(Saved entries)
______________________________

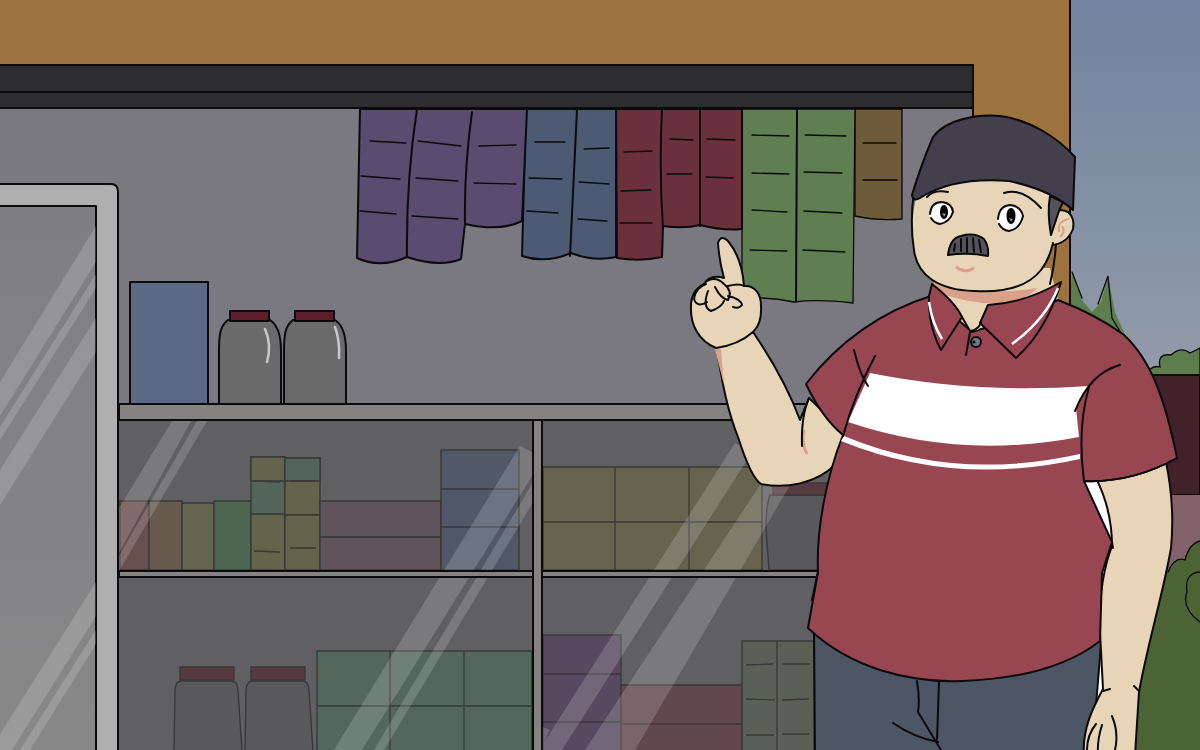
<!DOCTYPE html>
<html lang="en">
<head>
<meta charset="utf-8">
<title>Shopkeeper at the kiosk</title>
<style>
:root{--ink:#0b0a0c;--wood:#9c723d;--beam:#2d2c2f;--wall:#7b7980;--glass:#605f62;--frame:#858382;--skin:#e8d5b8;--blush:#d9a08a;--shirt:#984652;--cap:#433f4c;--jeans:#4d5664;--purple:#594c70;--blue:#4c5a74;--red:#6a303b;--green:#5f7f52;--brown:#6f5a3a}
html,body{margin:0;width:1200px;height:750px;overflow:hidden}
svg{display:block}
.line{fill:none;stroke:var(--ink);stroke-width:2;stroke-linecap:round;stroke-linejoin:round}
.ink{stroke:var(--ink);stroke-width:2;stroke-linejoin:round}
.thin{fill:none;stroke:var(--ink);stroke-width:1.3;stroke-linecap:round}
.goods{stroke:#39383a;stroke-width:1.4}
.seam{fill:none;stroke:#39383a;stroke-width:1.3}
.skin{fill:var(--skin)}
.shirt{fill:var(--shirt)}
.shine{fill:#fff;opacity:.16}
</style>
</head>
<body>
<svg width="1200" height="750" viewBox="0 0 1200 750" role="img" aria-label="A shopkeeper in a cap and red polo shirt points up in front of his kiosk">
<defs>
<linearGradient id="sky" x2="0" y2="1"><stop stop-color="#72839f"/><stop offset="1" stop-color="#949daa"/></linearGradient>
<linearGradient id="pane" x2="0" y2="1"><stop stop-color="#7f7f82"/><stop offset="1" stop-color="#888889"/></linearGradient>
<clipPath id="doorClip"><rect y="206" width="96" height="544"/></clipPath>
<clipPath id="leftCase"><rect x="119" y="421" width="413" height="329"/></clipPath>
<clipPath id="rightCase"><rect x="543" y="421" width="290" height="329"/></clipPath>
<path id="torso" d="M931 296C882 311 838 342 806 384C815 403 826 421 843 435C827 475 816 529 818 572L808 628C850 668 909 683 962 681C1018 679 1067 667 1100 641L1102 573L1112 542L1084 481Q1132 483 1177 458C1165 399 1151 360 1124 335Q1097 315 1058 300L1010 320L972 332Z"/>
<clipPath id="torsoClip"><path d="M870 373L1089 386L1078 404L1081 480L835 450L848 420Z"/></clipPath>
<g id="jar"><path d="M9 9C1 15 0 24 0 40V93H62V40C62 24 59 14 51 9Z" fill="#6a6a6b" class="ink"/><path d="M11 0H50V10H11Z" fill="#5c1e28" class="ink"/></g>
<g id="dimJar" class="goods"><path d="M8 14Q1 14 1 24L0 84H68L64 24Q64 14 57 14Z" fill="#59595b"/><path d="M6 0H60V13H6Z" fill="#573a3f"/></g>
</defs>

<g id="outdoors">
<rect x="1068" width="132" height="400" fill="url(#sky)"/>
<path d="M1066 348L1072 272L1082 300L1092 312L1101 302L1108 276L1115 312L1130 346Z" fill="#5d7d4c"/>
<path class="thin" d="M1072 272L1082 298M1098 304L1108 276L1112 318L1128 345"/>
<path d="M1145 378Q1150 364 1160 367Q1157 353 1171 355Q1181 346 1190 353L1200 348V380H1145Z" fill="#5d7d4c" class="thin" style="fill:#5d7d4c"/>
<rect x="1120" y="375" width="80" height="120" fill="#41222a" class="ink"/>
<rect x="1120" y="495" width="80" height="80" fill="#826269"/>
<path d="M1120 750V580L1168 572Q1175 556 1185 560Q1189 544 1200 541V750Z" fill="#4b6335"/>
<path class="thin" d="M1168 572Q1175 556 1185 560Q1189 544 1200 541M1200 572Q1184 573 1187 592Q1181 608 1200 622"/>
</g>

<g id="kiosk">
<rect width="1070" height="440" fill="var(--wood)"/>
<path class="line" d="M1070 0V320"/>
<rect y="108" width="973" height="300" fill="var(--wall)"/>
<path class="line" d="M973 108V300"/>
<rect x="-4" y="65" width="977" height="43" fill="var(--beam)" class="ink"/>
<path class="line" d="M0 92H972"/>
</g>

<g id="hanging-sachets">
<path d="M855 109H902V219Q877 221 855 216Z" fill="var(--brown)" class="thin" style="fill:var(--brown)"/>
<path d="M742 109H855L853 303Q818 299 794 302Q768 296 742 299Z" fill="var(--green)" class="thin" style="fill:var(--green)"/>
<g class="ink">
<path d="M616 109H742V229Q724 231 700 225Q684 229 663 226L662 257Q640 262 617 258Z" fill="var(--red)"/>
<path d="M526 109H616V257Q594 262 571 253Q546 264 522 256Z" fill="var(--blue)"/>
<path d="M360 109H527L522 221Q500 232 465 224L461 259Q440 268 407 257Q380 269 357 258Z" fill="var(--purple)"/>
</g>
<path class="line" d="M417 109Q406 180 407 257M472 112Q464 170 465 224M577 109L570 256M662 109Q659 170 663 229M700 109V226M742 109V229M797 109L796 301"/>
<path class="thin" d="M370 141L406 143M361 176L400 179M360 211L396 214M418 141L461 146M416 178L458 181M412 216L458 219M479 146L516 145M474 183L516 184M535 142L565 142M529 178L562 179M527 211L558 213M584 149L609 148M579 182L609 184M578 219L607 221M624 152L652 151M621 191L651 190M620 223L652 223M670 139L693 140M667 174L692 174M707 139L735 140M706 177L733 178M752 135L789 136M752 173L789 174M752 210L787 212M750 250L787 251M805 135L846 136M804 172L842 173M804 211L842 213M803 250L845 252M863 143L896 143M863 180L897 180"/>
</g>

<g id="counter-top">
<rect x="130" y="282" width="78" height="122" fill="#5b6886" class="ink"/>
<use href="#jar" x="219" y="311"/><use href="#jar" x="284" y="311"/>
<path d="M265 329Q272 345 267 362M335 327Q340 340 339 358" fill="none" stroke="#c9c9c9" stroke-width="2.5" stroke-linecap="round"/>
</g>

<g id="display-case">
<rect x="119" y="404" width="720" height="346" fill="var(--glass)"/>
<g class="goods">
<path d="M120 501H149V570H120Z" fill="#69504f"/><path d="M149 501H182V570H149Z" fill="#675b50"/><path d="M182 503H214V570H182Z" fill="#64664f"/><path d="M214 501H251V570H214Z" fill="#4e6750"/>
<path d="M251 457H285V570H251Z" fill="#53655a"/><path d="M251 457H285V481H251ZM251 514H285V570H251Z" fill="#62644c"/>
<path d="M285 458H320V570H285Z" fill="#62644c"/><path d="M285 458H320V481H285ZM285 515H320V570H285Z" fill="#53655a"/><path d="M285 515H320V570H285Z" fill="#62644c"/>
<path d="M320 501H441V570H320Z" fill="#5f535c"/><path d="M441 450H519V570H441Z" fill="#515969"/>
<path d="M543 467H762V570H543Z" fill="#67634f"/>
<path d="M770 495Q766 505 766 530L769 570H835V495Z" fill="#59595b"/><path d="M773 483H835V495H773Z" fill="#573a3f"/>
<path d="M317 651H532V760H317Z" fill="#53685a"/>
<path d="M543 635H621V760H543Z" fill="#57495f"/><path d="M621 685H742V760H621Z" fill="#62484a"/><path d="M742 641H814V760H742Z" fill="#596056"/>
</g>
<use href="#dimJar" x="174" y="667"/><use href="#dimJar" x="245" y="667"/>
<path class="seam" d="M320 537H441M441 489H519M441 527H519M255 481L280 482M254 551L280 552M290 481H316M290 548H316M615 467V570M689 467V570M543 522H762M390 651V750M464 651V750M317 706H532M543 674H621M543 722H621M621 724H742M777 641V750M746 665L773 664M746 699L775 700M746 735H774M782 664H810M782 700L809 699M782 734H809"/>
<g class="shine" clip-path="url(#leftCase)"><path d="M172 421H191L119 553V508ZM197 421H207L119 571V556ZM520 446L532 452V476L362 750H334ZM532 484V504L384 750H374Z"/></g>
<g class="shine" clip-path="url(#rightCase)"><path d="M735 443L752 452L562 750H543V744ZM762 482H792L635 750H585ZM543 727L550 730L543 744Z"/></g>
<g fill="var(--frame)" class="ink">
<rect x="119" y="404" width="720" height="16"/>
<rect x="119" y="571" width="414" height="6"/><rect x="542" y="571" width="296" height="6"/>
<rect x="533" y="420" width="9" height="340"/>
</g>
</g>

<g id="door">
<path d="M-4 184H111Q118 184 118 192V755H-4Z" fill="#b0afb0" class="ink"/>
<rect x="-4" y="206" width="100" height="550" fill="url(#pane)" class="ink"/>
<g class="shine" clip-path="url(#doorClip)"><path d="M96 226V262L0 416V382ZM96 274V288L0 440V427ZM96 318V352L0 505V470ZM96 582V616L12 750H-10ZM96 630V644L30 750H20Z"/></g>
</g>

<g id="shopkeeper">
<path d="M814 630L815 755H1092L1102 632Z" fill="var(--jeans)" class="ink"/>
<path class="line" d="M917 681Q920 700 918 712L941 750M939 682L937 740M893 723Q915 738 938 742"/>

<g id="lowered-arm">
<path class="skin ink" d="M1096 478C1107 500 1112 525 1112 546C1101 575 1099 603 1100 632L1103 689C1094 706 1082 728 1084 755H1135L1139 692C1148 642 1164 590 1171 548Q1175 505 1166 462Z"/>
<path class="line" d="M1103 691L1110 689M1138 690L1134 686M1096 724Q1087 735 1087 750M1102 725Q1097 740 1098 755M1112 716Q1119 733 1115 750"/>
</g>

<g id="raised-arm">
<path class="skin ink" d="M716 346C722 379 726 407 738 437C746 462 753 479 761 484C785 489 816 484 836 464L846 434L809 398L800 420C787 385 770 357 753 332Z"/>
<path d="M714 346L721 350L724 385Z" fill="var(--blush)"/>
<path d="M804 430Q801 443 807 454" fill="none" stroke="var(--blush)" stroke-width="3"/>
<path class="line" d="M809 398Q801 416 802 446"/>
<path class="skin ink" d="M724 278Q719 260 718 243Q721 234 728 241Q742 258 744 286C755 285 761 294 761 306Q762 324 753 332Q738 345 716 348C699 341 690 325 691 306Q691 291 704 284Q710 274 724 278Z"/>
<path class="line" d="M706 284Q695 288 694 299Q697 308 707 302M708 291Q702 307 711 311Q722 307 724 301M707 281Q716 276 724 284Q733 291 728 300Q721 299 715 287M728 286Q739 283 744 286M728 296Q741 299 742 305Q739 309 733 307"/>
</g>

<path class="skin" d="M936 268H1050L1058 300L1000 322L973 334L932 298Z"/>
<path d="M934 281Q980 297 1038 288L1020 302Q980 308 936 292Z" fill="var(--blush)"/>
<path class="line" d="M1056 242Q1055 264 1050 284"/>
<use href="#torso" class="shirt ink"/>
<g id="shirt-stripes" fill="#fff">
<path d="M870 373Q974 394 1089 386L1076 408L1079 437Q960 460 848 422Z"/>
<path d="M844 436Q954 482 1080 454V459Q954 487 841 441Z"/>
</g>
<path class="line" d="M854 350Q860 375 868 386M875 356Q854 396 843 436M1120 365Q1090 373 1075 411M1089 387Q1077 428 1084 481M1084 481Q1132 483 1177 458M818 572L812 600M1112 542L1113 548"/>
<g id="collar">
<path d="M930 286L936 293Q972 314 1020 301L987 306L978 330L969 331L958 310Z" class="skin"/>
<path d="M932 284Q955 302 962 317L941 350Q928 326 929 296Z" class="shirt ink"/>
<path d="M1061 282Q1025 303 988 305L980 323L1016 358Q1047 330 1061 282Z" class="shirt ink"/>
<path d="M929 302Q932 323 942 339M1058 288Q1045 320 1012 344" fill="none" stroke="#fff" stroke-width="2.5"/>
<path class="line" d="M962 317L970 331Q979 330 981 322M970 332L966 355"/>
<circle cx="976" cy="342" r="5" fill="#6d7a83" class="ink"/><circle cx="974" cy="342" r="1.5"/>
</g>

<g id="head">
<path class="skin ink" d="M1050 212Q1060 208 1068 212Q1075 218 1073 229Q1067 244 1051 245Z"/>
<path d="M1069 219Q1057 221 1059 232M1062 226Q1066 232 1060 237" fill="none" stroke="var(--blush)" stroke-width="2"/>
<path class="skin" d="M918 190C912 212 911 231 914 250C917 275 938 290 974 291Q1022 294 1041 270Q1051 258 1054 240L1056 190L990 172Z"/>
<path class="line" d="M914 192C911 212 911 231 914 250C917 275 938 290 974 291Q1022 294 1041 270Q1049 260 1053 243"/>
<path d="M1050 196L1063 202L1059 211L1051 235Q1047 213 1050 196Z" fill="#55535a" class="ink"/>
<g id="eyes">
<ellipse cx="941" cy="213" rx="12" ry="11" fill="#fff"/><ellipse cx="1010" cy="218" rx="13" ry="13" fill="#fff"/>
<path class="line" d="M930 214Q931 202 942 202Q952 203 953 212Q950 222 940 224Q934 223 931 218M998 219Q999 206 1010 205Q1021 206 1023 216Q1020 229 1009 231Q1002 230 999 224"/>
<ellipse cx="944" cy="212" rx="4" ry="7"/><ellipse cx="1011" cy="216" rx="4.5" ry="8"/>
<path d="M942 213L946 214L944 217ZM1009 218L1013 219L1011 222Z" fill="#8b8b8b"/>
<path class="line" d="M927 197Q934 189 948 192M1004 193Q1022 187 1041 208"/>
</g>
<path d="M948 255Q950 238 961 236Q975 232 984 239Q989 246 988 256Q968 252 948 255Z" fill="#55535a" class="ink"/>
<path class="line" d="M955 244L954 251M961 239V251M967 238V252M973 238L974 252M979 240L981 252"/>
<path d="M956 267Q965 274 974 268" fill="none" stroke="var(--blush)" stroke-width="3"/>
<path d="M912 195Q921 165 933 137C946 119 978 114 1000 116C1030 120 1057 137 1075 157L1073 210Q1051 190 1009 181Q953 177 920 198Q913 202 912 195Z" fill="var(--cap)" class="ink"/>
</g>
</g>
</svg>
</body>
</html>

______________________________

What this task involves
Every line that contains the string "blush" should be returned from the data.

Response for this exercise
:root{--ink:#0b0a0c;--wood:#9c723d;--beam:#2d2c2f;--wall:#7b7980;--glass:#605f62;--frame:#858382;--skin:#e8d5b8;--blush:#d9a08a;--shirt:#984652;--cap:#433f4c;--jeans:#4d5664;--purple:#594c70;--blue:#4c5a74;--red:#6a303b;--green:#5f7f52;--brown:#6f5a3a}
<path d="M714 346L721 350L724 385Z" fill="var(--blush)"/>
<path d="M804 430Q801 443 807 454" fill="none" stroke="var(--blush)" stroke-width="3"/>
<path d="M934 281Q980 297 1038 288L1020 302Q980 308 936 292Z" fill="var(--blush)"/>
<path d="M1069 219Q1057 221 1059 232M1062 226Q1066 232 1060 237" fill="none" stroke="var(--blush)" stroke-width="2"/>
<path d="M956 267Q965 274 974 268" fill="none" stroke="var(--blush)" stroke-width="3"/>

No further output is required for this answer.